I see the dads pulling out the swords and having sword fights with their kids!Clare Fischer
Animals are a popular menu choice. Fischer keeps a Sharpie handy for kids who want their new plastic pets to have faces. Whimsical hats are also crowd pleasers. She likes to create a hat for herself to wear throughout the event to give attendees an idea of what they can order. The crazier the hat, the more eye-catching it is: For one event, she made a hat adorned with a balloon ice cream cone.
One of Fischer’s favorite things to make, a giant balloon sword, was an accidental addition to her repertoire. When she first began Balloon-a-Kazoo, Fischer’s parents would frequently help her when she ordered supplies. Once, her father accidentally placed a shipment request for 3-inch diameter balloons, which are considerably larger than the 2-inch diameter balloons she usually uses.
“We probably had three or four hundred of the wrong balloons,” Fischer said.
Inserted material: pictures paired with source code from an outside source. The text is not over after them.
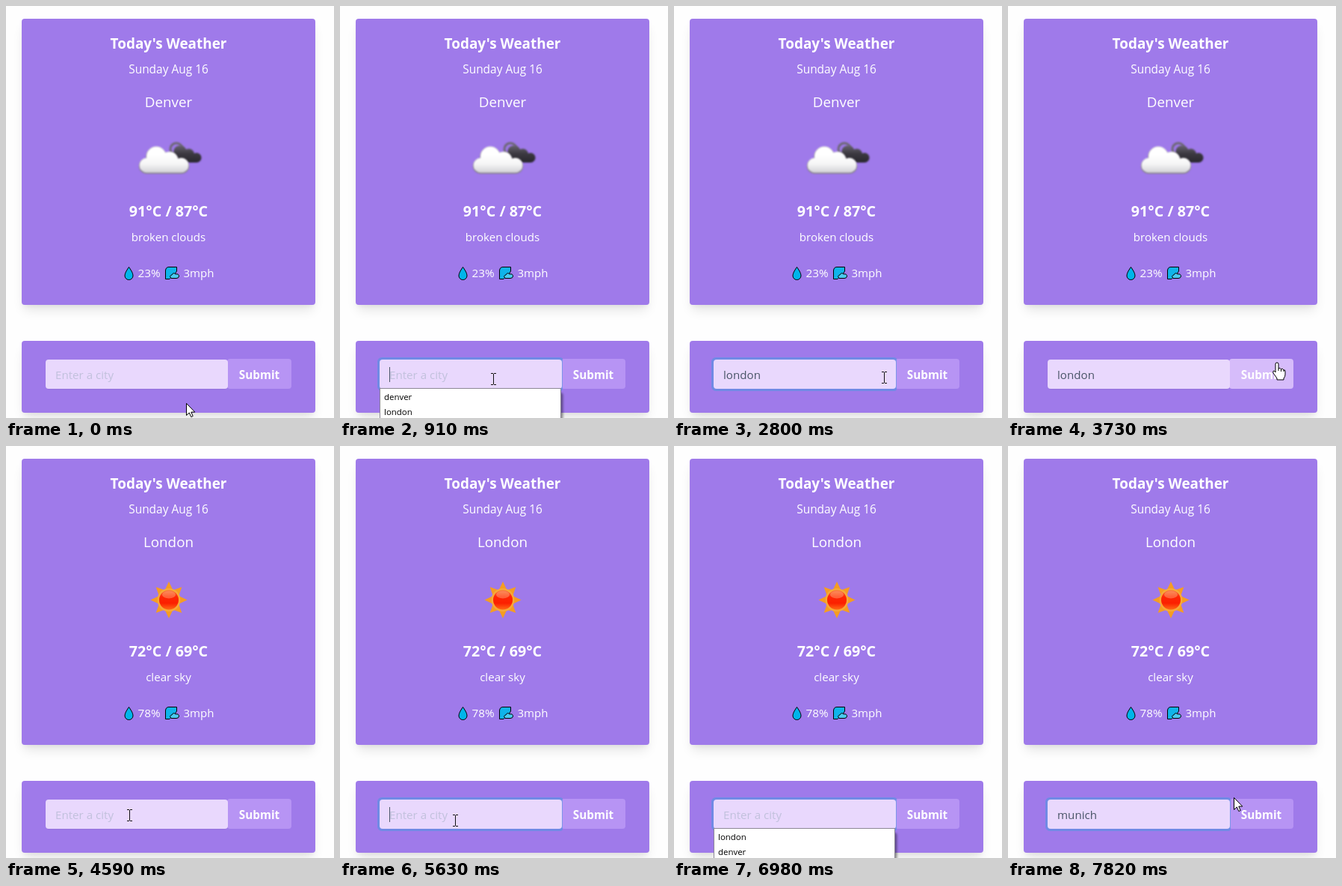
An HTML page with a canvas for the animation above (8000 ms loop, 439 px wide and 550 px high).

```html
<!DOCTYPE html>
<html lang="en">
<head>
<meta charset="utf-8">
<title>Today's Weather</title>
<style>
  html, body { margin: 0; width: 100%; height: 100%; overflow: hidden; background: #fefefe; }
  canvas { display: block; width: 439px; height: 550px; }
</style>
</head>
<body>
<canvas id="stage" width="439" height="550"></canvas>
<script>
const ctx = document.getElementById('stage').getContext('2d');
const LOOP = 8000;
const TICK = 80;
const BLINK = 500;
const FAMILY = '"Open Sans", "Noto Sans", sans-serif';

const INPUT = { x: 53, y: 472, w: 244, h: 39 };
const BUTTON = { x: 296, y: 471, w: 86, h: 40 };
const LIST = { x: 53.5, y: 511, w: 242, row: 20 };

const DENVER = { name: 'Denver', temp: '91°C / 87°C', sky: 'broken clouds', wet: '23%', icon: drawClouds };
const LONDON = { name: 'London', temp: '72°C / 69°C', sky: 'clear sky', wet: '78%', icon: drawSun };

// Each round: focus the field, open the list, pick a city, leave the field, submit
const ROUNDS = [
  { weather: DENVER, cities: ['denver', 'london'], choice: 'london', focus: 830, open: 910, pick: 2260, blur: 3130, end: 4290 },
  { weather: LONDON, cities: ['london', 'denver'], choice: 'munich', focus: 5380, open: 6180, pick: 7310, blur: LOOP, end: LOOP }
];

// Pointer moves: start, end, destination
const MOVES = [
  [210, 450, 205, 498],
  [1240, 2100, 128, 534],
  [2260, 3050, 360, 476],
  [4290, 4590, 165, 493],
  [4910, 5210, 154, 500],
  [5530, 6260, 148, 506],
  [6430, 7040, 140, 560],
  [7500, 7820, 302, 469]
];

const ARROW = new Path2D('M.5 .5V16.5L4.3 13L6.8 18.6L9.2 17.5L6.8 12.1H11.8Z');
const HAND = new Path2D('M-2 13V2Q-2 0 0 0T2 2V8Q4 6 5.5 9Q7.5 7 9 10Q11 9 11 12V16Q11 19 9 21V23H0V21L-5 14Q-6 11-4 11Q-3 11-2 13ZM2 8V11M5.5 9V12M9 10V12');
const DROP = new Path2D('M164.5 348.5Q159 356 159 360A5.5 5.5 0 0 0 170 360Q170 356 164.5 348.5Z');
const HEAD = new Path2D('M213.5 364.5V353Q214 348.5 218 348.5H228.5V354L226.5 357L219 364.5Z');
const PUFF = new Path2D('M221 363.5Q218 360 222 359Q224 355 227 358Q231.5 357 231.5 361Q231 363.5 228 363.5Z');

const inside = (p, r) => p.x >= r.x && p.x < r.x + r.w && p.y >= r.y && p.y < r.y + r.h;
const smooth = k => k * k * (3 - 2 * k);

function pointerAt(t) {
  let x = 241, y = 530;
  for (const [from, to, ex, ey] of MOVES) {
    if (t < from) break;
    const held = Math.floor((t - from) / TICK) * TICK;
    const k = t >= to ? 1 : smooth(held / (to - from));
    x += (ex - x) * k;
    y += (ey - y) * k;
  }
  return { x: Math.round(x), y: Math.round(y) };
}

function stateAt(t) {
  const r = ROUNDS.find(round => t < round.end);
  const picked = t >= r.pick;
  return {
    weather: r.weather,
    focus: t >= r.focus && t < r.blur,
    value: picked ? r.choice : '',
    list: t >= r.open && !picked ? r.cities : null,
    caret: Math.floor((t - (picked ? r.pick : r.focus)) / BLINK) % 2 === 0
  };
}

function box(x, y, w, h, r, fill) {
  ctx.beginPath();
  ctx.roundRect(x, y, w, h, r);
  ctx.fillStyle = fill;
  ctx.fill();
}

function shadow(r, dy, blur, inset, alpha, dx = 0) {
  ctx.save();
  ctx.shadowColor = `rgba(0,0,0,${alpha})`;
  ctx.shadowBlur = blur;
  ctx.shadowOffsetX = dx;
  ctx.shadowOffsetY = dy;
  box(r.x + inset, r.y + inset, r.w - 2 * inset, r.h - 2 * inset, 4, '#000');
  ctx.restore();
}

function text(str, x, y, size, { weight = 400, align = 'center', color = '#fff' } = {}) {
  ctx.font = `${weight} ${size}px ${FAMILY}`;
  ctx.textAlign = align;
  ctx.fillStyle = color;
  ctx.fillText(str, x, y);
}

function shade(y0, y1, ...colors) {
  const g = ctx.createLinearGradient(0, y0, 0, y1);
  colors.forEach((c, i) => g.addColorStop(i / (colors.length - 1), c));
  return g;
}

function outlined(path, fill) {
  ctx.fillStyle = fill;
  ctx.fill(path);
  ctx.strokeStyle = '#000';
  ctx.lineWidth = 1;
  ctx.stroke(path);
}

function card(y, h) {
  const r = { x: 21, y, w: 393, h };
  shadow(r, 10, 15, 3, 0.1);
  shadow(r, 4, 6, 2, 0.05);
  box(r.x, r.y, r.w, r.h, 4, '#9f7aea');
}

// A cloud 67 wide whose flat base starts at x, y
function cloud(x, y, scale, fill) {
  const p = new Path2D();
  const puff = (cx, cy, r) => {
    p.moveTo(cx + r, cy);
    p.arc(cx, cy, r, 0, 7);
  };
  puff(10, -10, 10);
  puff(23, -22, 13.5);
  puff(41, -17, 11.5);
  puff(57, -10, 10);
  p.rect(10, -14, 47, 14);
  ctx.save();
  ctx.translate(x, y);
  ctx.scale(scale, scale);
  ctx.fillStyle = fill;
  ctx.fill(p);
  ctx.restore();
}

function drawClouds() {
  ctx.save();
  ctx.filter = 'blur(0.9px)';
  ctx.strokeStyle = '#6d6874';
  ctx.lineWidth = 3;
  ctx.beginPath();
  ctx.arc(228, 191, 8, 0, 7);
  ctx.stroke();
  cloud(218, 209, 0.65, shade(-36, 0, '#6a6670', '#3b3840', '#29272e'));
  cloud(178, 224, 1, '#857d8f');
  cloud(178.5, 222.5, 0.985, shade(-36, 0, '#fff', '#fff', '#f6f6f6', '#d2d2d6'));
  ctx.restore();
}

function drawSun() {
  ctx.save();
  ctx.translate(218, 205.5);
  ctx.filter = 'blur(0.7px)';
  ctx.fillStyle = '#f59d22';
  for (let i = 0; i < 8; i++) {
    ctx.beginPath();
    ctx.moveTo(0, -24.5);
    ctx.lineTo(5.5, -13);
    ctx.lineTo(-5.5, -13);
    ctx.fill();
    ctx.rotate(Math.PI / 4);
  }
  const disc = (r, fill) => {
    ctx.beginPath();
    ctx.arc(0, 0, r, 0, 7);
    ctx.fillStyle = fill;
    ctx.fill();
  };
  disc(15.5, '#f6a93a');
  disc(13, shade(-13, 13, '#f9713c', '#ff2604', '#fb2000', '#ff6a16'));
  ctx.fillStyle = 'rgba(255,190,140,.4)';
  ctx.beginPath();
  ctx.ellipse(0, -7, 9, 5, 0, 0, 7);
  ctx.fill();
  ctx.restore();
}

function drawWeather(w) {
  card(17, 382);
  text("Today's Weather", 217.5, 57, 18.9, { weight: 700 });
  text('Sunday Aug 16', 217.5, 90, 15.45);
  text(w.name, 217.5, 135, 18.8);
  w.icon();
  text(w.temp, 217.5, 281, 19.7, { weight: 700 });
  text(w.sky, 217.5, 314, 15.1);
  outlined(DROP, '#00b5ea');
  outlined(HEAD, '#10b4ea');
  outlined(PUFF, '#4cc9ee');
  text(w.wet, 176.5, 362, 15.3, { align: 'left' });
  text('3mph', 237.5, 362, 15, { align: 'left' });
}

function drawForm(s, hover) {
  card(447, 96);
  if (!s.focus) {
    shadow(INPUT, 1, 3, 1, 0.1);
    shadow(INPUT, 1, 2, 1, 0.06);
  }
  box(BUTTON.x, BUTTON.y, BUTTON.w, BUTTON.h, 4, hover ? '#d6bcfa' : '#b794f4');
  text('Submit', 339, 498, 15.3, { weight: 700 });
  if (s.focus) {
    ctx.save();
    ctx.beginPath();
    ctx.rect(50, 469, 248, 45);
    ctx.clip();
    box(INPUT.x - 3, INPUT.y - 3, INPUT.w + 6, INPUT.h + 6, 6, 'rgba(66,153,225,.5)');
    ctx.restore();
  }
  box(INPUT.x, INPUT.y, INPUT.w, INPUT.h, 4, '#e9d8fd');
  text(s.value || 'Enter a city', 66, 498, 15.15, { align: 'left', color: s.value ? '#4a5568' : '#c1c1dc' });
  if (s.focus && s.caret) {
    const x = 66 + Math.round(ctx.measureText(s.value).width);
    ctx.fillStyle = '#4a5568';
    ctx.fillRect(x, 482, 1, 20);
  }
}

function drawList(names, p) {
  const { x, y, w, row } = LIST;
  shadow({ x, y: y + 2, w, h: 70 }, 3, 3, 0, 0.4, 3);
  ctx.fillStyle = '#fff';
  ctx.fillRect(x, y, w, 60);
  names.forEach((name, i) => {
    const top = y + i * row;
    if (p.y >= top && p.y < top + row) {
      ctx.fillStyle = '#e9e9e9';
      ctx.fillRect(x, top, w, row);
    }
    text(name, 59, top + 15, 11.45, { align: 'left', color: '#000' });
  });
  ctx.strokeStyle = '#8c8796';
  ctx.lineWidth = 1;
  ctx.strokeRect(x, y - 0.5, w, 64);
}

function drawBeam() {
  ctx.fillStyle = '#111';
  ctx.fillRect(0, -7, 1, 14);
  for (const y of [-8, 7]) {
    ctx.fillRect(-3, y, 3, 1);
    ctx.fillRect(1, y, 3, 1);
  }
}

function drawPointer(p, hover) {
  ctx.save();
  ctx.translate(p.x, p.y);
  if (hover) outlined(HAND, '#fff');
  else if (inside(p, INPUT)) drawBeam();
  else outlined(ARROW, '#fff');
  ctx.restore();
}

function draw(t) {
  const s = stateAt(t);
  const p = pointerAt(t);
  const hover = inside(p, BUTTON) && !inside(p, INPUT);
  ctx.fillStyle = '#fefefe';
  ctx.fillRect(0, 0, 439, 550);
  drawWeather(s.weather);
  drawForm(s, hover);
  if (s.list) drawList(s.list, p);
  drawPointer(p, hover);
}

const begin = performance.now();
function tick() {
  draw((performance.now() - begin) % LOOP);
  requestAnimationFrame(tick);
}
tick();
</script>
</body>
</html>
```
She and her parents were quick to turn the mistake into an asset. Fischer’s father found a YouTube tutorial for making giant balloon swords that had 50-inch blades. The swords proved to be so popular that Fischer and her parents ended up ordering more of the “wrong” balloon size. They are still some of Fischer’s most-requested creations.
“I see the dads pulling out the swords and having sword fights with their kids!” Fischer said.
Building business experience
As a junior in high school, Fisher said that running her own business has given her valuable experience she might not otherwise have gained. Because she was so young when she began Balloon-a-Kazoo, her parents helped her with scheduling and inventory until she was able to do it alone.
Fischer said that her family and parents have been influential in Balloon-a-Kazoo’s steady growth. If not for the excitement her siblings and extended family showed in her talent or her parents’ encouragement as she decided to put those talents to work, Balloon-a-Kazoo might look very different today.
It’s taught me a lot about management. It’s a really good lesson for me, and it’s preparing me for later in life when I need those skills.Clare Fischer
“They’ve been there to help me with the initial setup process and also to push me forward to do it on my own,” Fischer said. “That’s been a really great experience for me.”
Unlike other business owners, Fischer does not have a company credit card that she uses for inventory. Instead, she places the orders with her parents’ card and pays them back using her profits. She credits this experience with providing valuable lessons about money handling and financial responsibility.
“It’s taught me a lot about management,” she said. “It’s a really good lesson for me, and it’s preparing me for later in life when I need those skills.”
Running Balloon-a-Kazoo has also helped Fischer as she begins to consider what studies she wants to pursue in college. At the moment, she said she is most attracted to engineering, or another discipline with hands-on structural work.
“I love doing things with my hands, which is another reason I like working with balloons,” Fischer said. “I’m able to explore the different shapes and forms.”
Fischer isn’t sure if Balloon-a-Kazoo will stay the same once she graduates, but she said she hopes to keep using her balloon-tying skills for her family and friends’ benefit no matter what. She is also interested in continuing to offer her talent at volunteer events.
“It’s definitely something I enjoy doing,” Fischer said. “I’m interested in seeing how it evolves.”